§ **The problem**
Based on the listing below, report how many lines contain the word "background". Nothing but the number, please.

--------------------------------

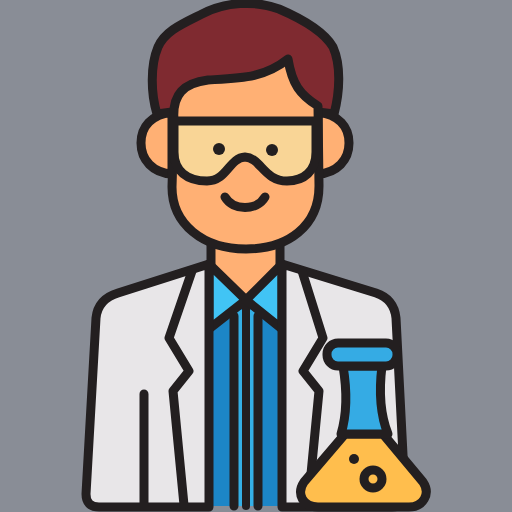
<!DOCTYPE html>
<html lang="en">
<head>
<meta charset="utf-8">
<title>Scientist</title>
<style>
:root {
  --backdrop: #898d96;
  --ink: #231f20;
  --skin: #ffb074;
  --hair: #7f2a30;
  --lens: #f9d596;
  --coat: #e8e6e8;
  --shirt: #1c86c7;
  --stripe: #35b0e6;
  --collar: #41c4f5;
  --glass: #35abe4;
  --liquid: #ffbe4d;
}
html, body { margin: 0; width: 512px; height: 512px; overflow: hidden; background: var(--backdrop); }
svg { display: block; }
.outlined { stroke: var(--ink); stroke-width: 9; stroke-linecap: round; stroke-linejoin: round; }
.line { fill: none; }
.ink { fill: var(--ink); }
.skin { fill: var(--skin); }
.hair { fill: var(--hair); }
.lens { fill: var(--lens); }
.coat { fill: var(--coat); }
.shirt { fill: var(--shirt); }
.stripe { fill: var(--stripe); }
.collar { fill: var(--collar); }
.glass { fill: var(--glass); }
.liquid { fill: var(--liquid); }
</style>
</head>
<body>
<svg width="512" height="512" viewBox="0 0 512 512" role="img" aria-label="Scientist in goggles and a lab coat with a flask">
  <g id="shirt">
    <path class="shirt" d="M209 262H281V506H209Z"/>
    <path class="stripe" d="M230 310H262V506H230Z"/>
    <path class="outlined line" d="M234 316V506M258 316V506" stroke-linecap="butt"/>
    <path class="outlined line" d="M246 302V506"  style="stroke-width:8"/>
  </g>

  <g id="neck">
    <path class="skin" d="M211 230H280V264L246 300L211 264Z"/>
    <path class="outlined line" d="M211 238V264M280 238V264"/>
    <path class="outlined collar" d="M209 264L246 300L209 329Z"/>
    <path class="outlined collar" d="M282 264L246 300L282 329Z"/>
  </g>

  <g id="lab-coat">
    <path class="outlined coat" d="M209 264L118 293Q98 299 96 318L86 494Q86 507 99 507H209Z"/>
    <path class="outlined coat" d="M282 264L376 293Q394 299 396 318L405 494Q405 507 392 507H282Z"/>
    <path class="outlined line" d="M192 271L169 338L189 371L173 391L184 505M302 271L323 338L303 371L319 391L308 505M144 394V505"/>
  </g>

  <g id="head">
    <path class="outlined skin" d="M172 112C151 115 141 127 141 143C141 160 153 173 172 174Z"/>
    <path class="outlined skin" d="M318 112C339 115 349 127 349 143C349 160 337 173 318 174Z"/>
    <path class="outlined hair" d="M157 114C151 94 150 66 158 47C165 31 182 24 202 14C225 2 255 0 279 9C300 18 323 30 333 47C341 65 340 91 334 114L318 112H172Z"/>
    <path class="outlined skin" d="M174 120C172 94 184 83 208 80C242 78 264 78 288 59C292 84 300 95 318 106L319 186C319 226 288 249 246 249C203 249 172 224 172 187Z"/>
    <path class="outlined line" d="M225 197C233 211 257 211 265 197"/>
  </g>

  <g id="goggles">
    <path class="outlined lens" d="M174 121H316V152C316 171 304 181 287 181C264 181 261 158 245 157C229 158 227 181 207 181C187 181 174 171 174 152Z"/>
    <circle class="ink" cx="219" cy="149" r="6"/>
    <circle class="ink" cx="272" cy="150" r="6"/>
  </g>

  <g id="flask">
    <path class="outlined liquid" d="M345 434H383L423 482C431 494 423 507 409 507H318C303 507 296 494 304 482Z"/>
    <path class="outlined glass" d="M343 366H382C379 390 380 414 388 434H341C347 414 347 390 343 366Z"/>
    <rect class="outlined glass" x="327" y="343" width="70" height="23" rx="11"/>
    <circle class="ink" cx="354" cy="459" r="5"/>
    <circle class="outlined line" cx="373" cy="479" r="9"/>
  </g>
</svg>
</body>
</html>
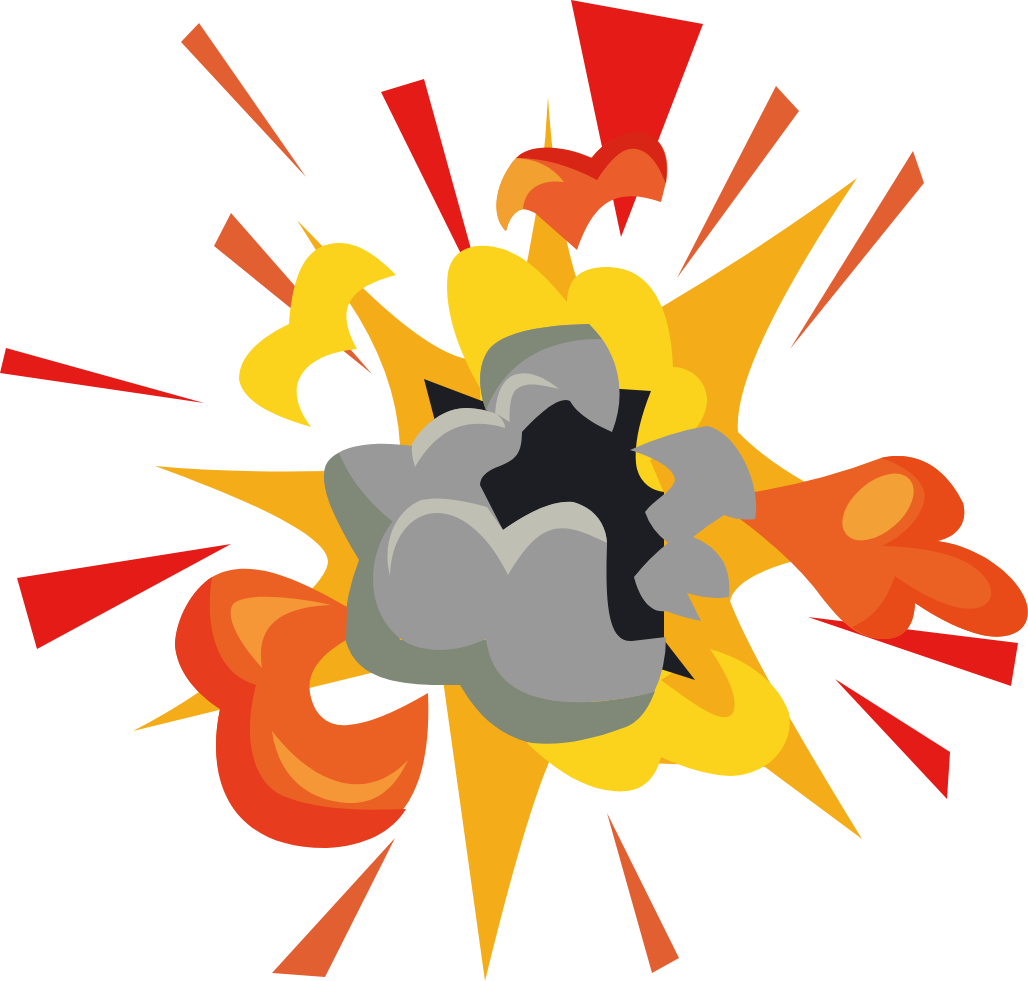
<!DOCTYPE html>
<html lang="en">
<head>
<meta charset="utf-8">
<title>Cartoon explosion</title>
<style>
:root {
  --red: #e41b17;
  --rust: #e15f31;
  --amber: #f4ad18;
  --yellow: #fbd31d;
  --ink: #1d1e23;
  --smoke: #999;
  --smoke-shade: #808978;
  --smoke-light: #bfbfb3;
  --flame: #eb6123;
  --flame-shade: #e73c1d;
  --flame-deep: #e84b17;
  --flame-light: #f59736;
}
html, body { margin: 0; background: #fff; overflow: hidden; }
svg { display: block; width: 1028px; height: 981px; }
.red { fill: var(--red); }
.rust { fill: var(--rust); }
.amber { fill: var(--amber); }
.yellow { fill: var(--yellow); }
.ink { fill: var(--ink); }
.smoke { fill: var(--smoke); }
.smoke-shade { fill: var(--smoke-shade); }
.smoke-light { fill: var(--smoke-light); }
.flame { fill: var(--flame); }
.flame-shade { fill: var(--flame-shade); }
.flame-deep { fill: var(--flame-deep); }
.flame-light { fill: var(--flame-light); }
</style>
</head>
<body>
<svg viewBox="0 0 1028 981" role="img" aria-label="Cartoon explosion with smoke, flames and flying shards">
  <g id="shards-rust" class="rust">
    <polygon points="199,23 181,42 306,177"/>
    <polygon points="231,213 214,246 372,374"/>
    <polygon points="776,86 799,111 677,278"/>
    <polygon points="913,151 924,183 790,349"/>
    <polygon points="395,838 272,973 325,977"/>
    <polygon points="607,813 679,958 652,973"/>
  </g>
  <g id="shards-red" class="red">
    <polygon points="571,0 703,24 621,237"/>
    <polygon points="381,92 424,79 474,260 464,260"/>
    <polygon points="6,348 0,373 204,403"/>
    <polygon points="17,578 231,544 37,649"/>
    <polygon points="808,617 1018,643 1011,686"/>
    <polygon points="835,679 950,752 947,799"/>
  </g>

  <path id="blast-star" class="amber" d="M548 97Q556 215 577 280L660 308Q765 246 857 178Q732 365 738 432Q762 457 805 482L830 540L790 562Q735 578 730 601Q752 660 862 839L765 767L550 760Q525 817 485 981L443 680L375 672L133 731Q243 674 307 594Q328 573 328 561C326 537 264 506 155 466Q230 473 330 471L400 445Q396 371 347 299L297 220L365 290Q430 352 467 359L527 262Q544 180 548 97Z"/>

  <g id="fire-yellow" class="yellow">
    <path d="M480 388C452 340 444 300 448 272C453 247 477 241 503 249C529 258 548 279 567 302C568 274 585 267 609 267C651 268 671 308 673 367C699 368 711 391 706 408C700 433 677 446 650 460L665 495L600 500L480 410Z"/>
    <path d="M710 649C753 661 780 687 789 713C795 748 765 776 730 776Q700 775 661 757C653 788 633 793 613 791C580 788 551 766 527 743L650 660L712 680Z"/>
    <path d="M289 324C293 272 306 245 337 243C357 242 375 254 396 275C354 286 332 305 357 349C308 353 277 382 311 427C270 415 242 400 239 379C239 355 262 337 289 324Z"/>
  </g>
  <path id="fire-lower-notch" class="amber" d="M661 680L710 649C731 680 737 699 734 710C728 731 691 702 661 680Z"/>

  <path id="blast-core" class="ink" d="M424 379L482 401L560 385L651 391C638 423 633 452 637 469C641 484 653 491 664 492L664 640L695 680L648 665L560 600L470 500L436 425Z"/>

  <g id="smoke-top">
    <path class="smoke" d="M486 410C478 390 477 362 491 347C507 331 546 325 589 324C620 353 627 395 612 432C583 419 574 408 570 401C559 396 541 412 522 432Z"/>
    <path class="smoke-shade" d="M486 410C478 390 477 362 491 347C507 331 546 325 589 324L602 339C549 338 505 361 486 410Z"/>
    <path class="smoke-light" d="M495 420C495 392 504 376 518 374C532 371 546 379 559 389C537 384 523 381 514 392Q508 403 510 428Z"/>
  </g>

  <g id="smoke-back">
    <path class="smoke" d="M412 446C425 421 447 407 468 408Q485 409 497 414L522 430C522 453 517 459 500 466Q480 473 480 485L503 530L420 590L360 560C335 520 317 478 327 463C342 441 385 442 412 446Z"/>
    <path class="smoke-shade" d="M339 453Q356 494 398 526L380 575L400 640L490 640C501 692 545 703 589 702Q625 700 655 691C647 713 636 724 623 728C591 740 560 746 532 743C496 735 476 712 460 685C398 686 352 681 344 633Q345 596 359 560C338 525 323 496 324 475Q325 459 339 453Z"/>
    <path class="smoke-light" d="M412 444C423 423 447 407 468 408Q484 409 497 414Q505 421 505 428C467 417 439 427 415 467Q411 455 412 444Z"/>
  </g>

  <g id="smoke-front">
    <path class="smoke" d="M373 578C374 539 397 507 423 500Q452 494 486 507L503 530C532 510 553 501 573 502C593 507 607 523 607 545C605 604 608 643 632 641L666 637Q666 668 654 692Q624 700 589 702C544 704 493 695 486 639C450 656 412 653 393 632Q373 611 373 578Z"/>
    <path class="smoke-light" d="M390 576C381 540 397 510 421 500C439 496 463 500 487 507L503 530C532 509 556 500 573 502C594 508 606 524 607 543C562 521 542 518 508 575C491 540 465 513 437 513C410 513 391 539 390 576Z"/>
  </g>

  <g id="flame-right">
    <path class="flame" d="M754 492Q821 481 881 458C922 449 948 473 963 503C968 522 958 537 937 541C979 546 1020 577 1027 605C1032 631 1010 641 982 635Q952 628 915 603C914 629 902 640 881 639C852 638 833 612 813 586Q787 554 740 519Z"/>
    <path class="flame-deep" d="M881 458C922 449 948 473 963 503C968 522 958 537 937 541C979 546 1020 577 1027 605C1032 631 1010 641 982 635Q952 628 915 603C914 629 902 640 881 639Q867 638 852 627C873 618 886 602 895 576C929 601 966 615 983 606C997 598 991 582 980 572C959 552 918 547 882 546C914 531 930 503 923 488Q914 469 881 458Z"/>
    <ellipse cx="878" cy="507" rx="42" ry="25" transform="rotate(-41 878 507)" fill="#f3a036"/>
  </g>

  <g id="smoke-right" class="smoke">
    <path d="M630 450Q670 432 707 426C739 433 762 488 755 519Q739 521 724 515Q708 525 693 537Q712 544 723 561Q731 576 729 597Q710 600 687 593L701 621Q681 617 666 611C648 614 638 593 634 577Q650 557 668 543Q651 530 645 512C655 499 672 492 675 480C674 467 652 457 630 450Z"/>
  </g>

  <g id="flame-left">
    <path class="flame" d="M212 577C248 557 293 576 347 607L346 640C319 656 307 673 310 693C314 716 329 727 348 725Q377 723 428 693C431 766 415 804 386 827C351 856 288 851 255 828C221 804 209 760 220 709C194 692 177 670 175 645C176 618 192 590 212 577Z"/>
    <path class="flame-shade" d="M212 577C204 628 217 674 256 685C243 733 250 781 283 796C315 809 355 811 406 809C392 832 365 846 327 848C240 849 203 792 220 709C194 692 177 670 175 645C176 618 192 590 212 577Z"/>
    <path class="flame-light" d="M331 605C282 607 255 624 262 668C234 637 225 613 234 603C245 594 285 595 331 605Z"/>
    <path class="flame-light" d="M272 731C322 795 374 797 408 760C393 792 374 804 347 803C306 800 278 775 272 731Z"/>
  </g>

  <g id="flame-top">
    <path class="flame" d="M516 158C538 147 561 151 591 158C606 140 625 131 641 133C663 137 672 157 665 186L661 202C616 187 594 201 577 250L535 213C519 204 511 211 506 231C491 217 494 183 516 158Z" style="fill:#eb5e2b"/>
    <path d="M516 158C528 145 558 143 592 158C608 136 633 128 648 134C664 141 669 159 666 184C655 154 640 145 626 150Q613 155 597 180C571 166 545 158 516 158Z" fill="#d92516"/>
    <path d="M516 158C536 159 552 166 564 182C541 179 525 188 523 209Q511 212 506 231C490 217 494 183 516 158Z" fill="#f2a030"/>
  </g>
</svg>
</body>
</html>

--------------------------------

§ **Response to the exercise**
2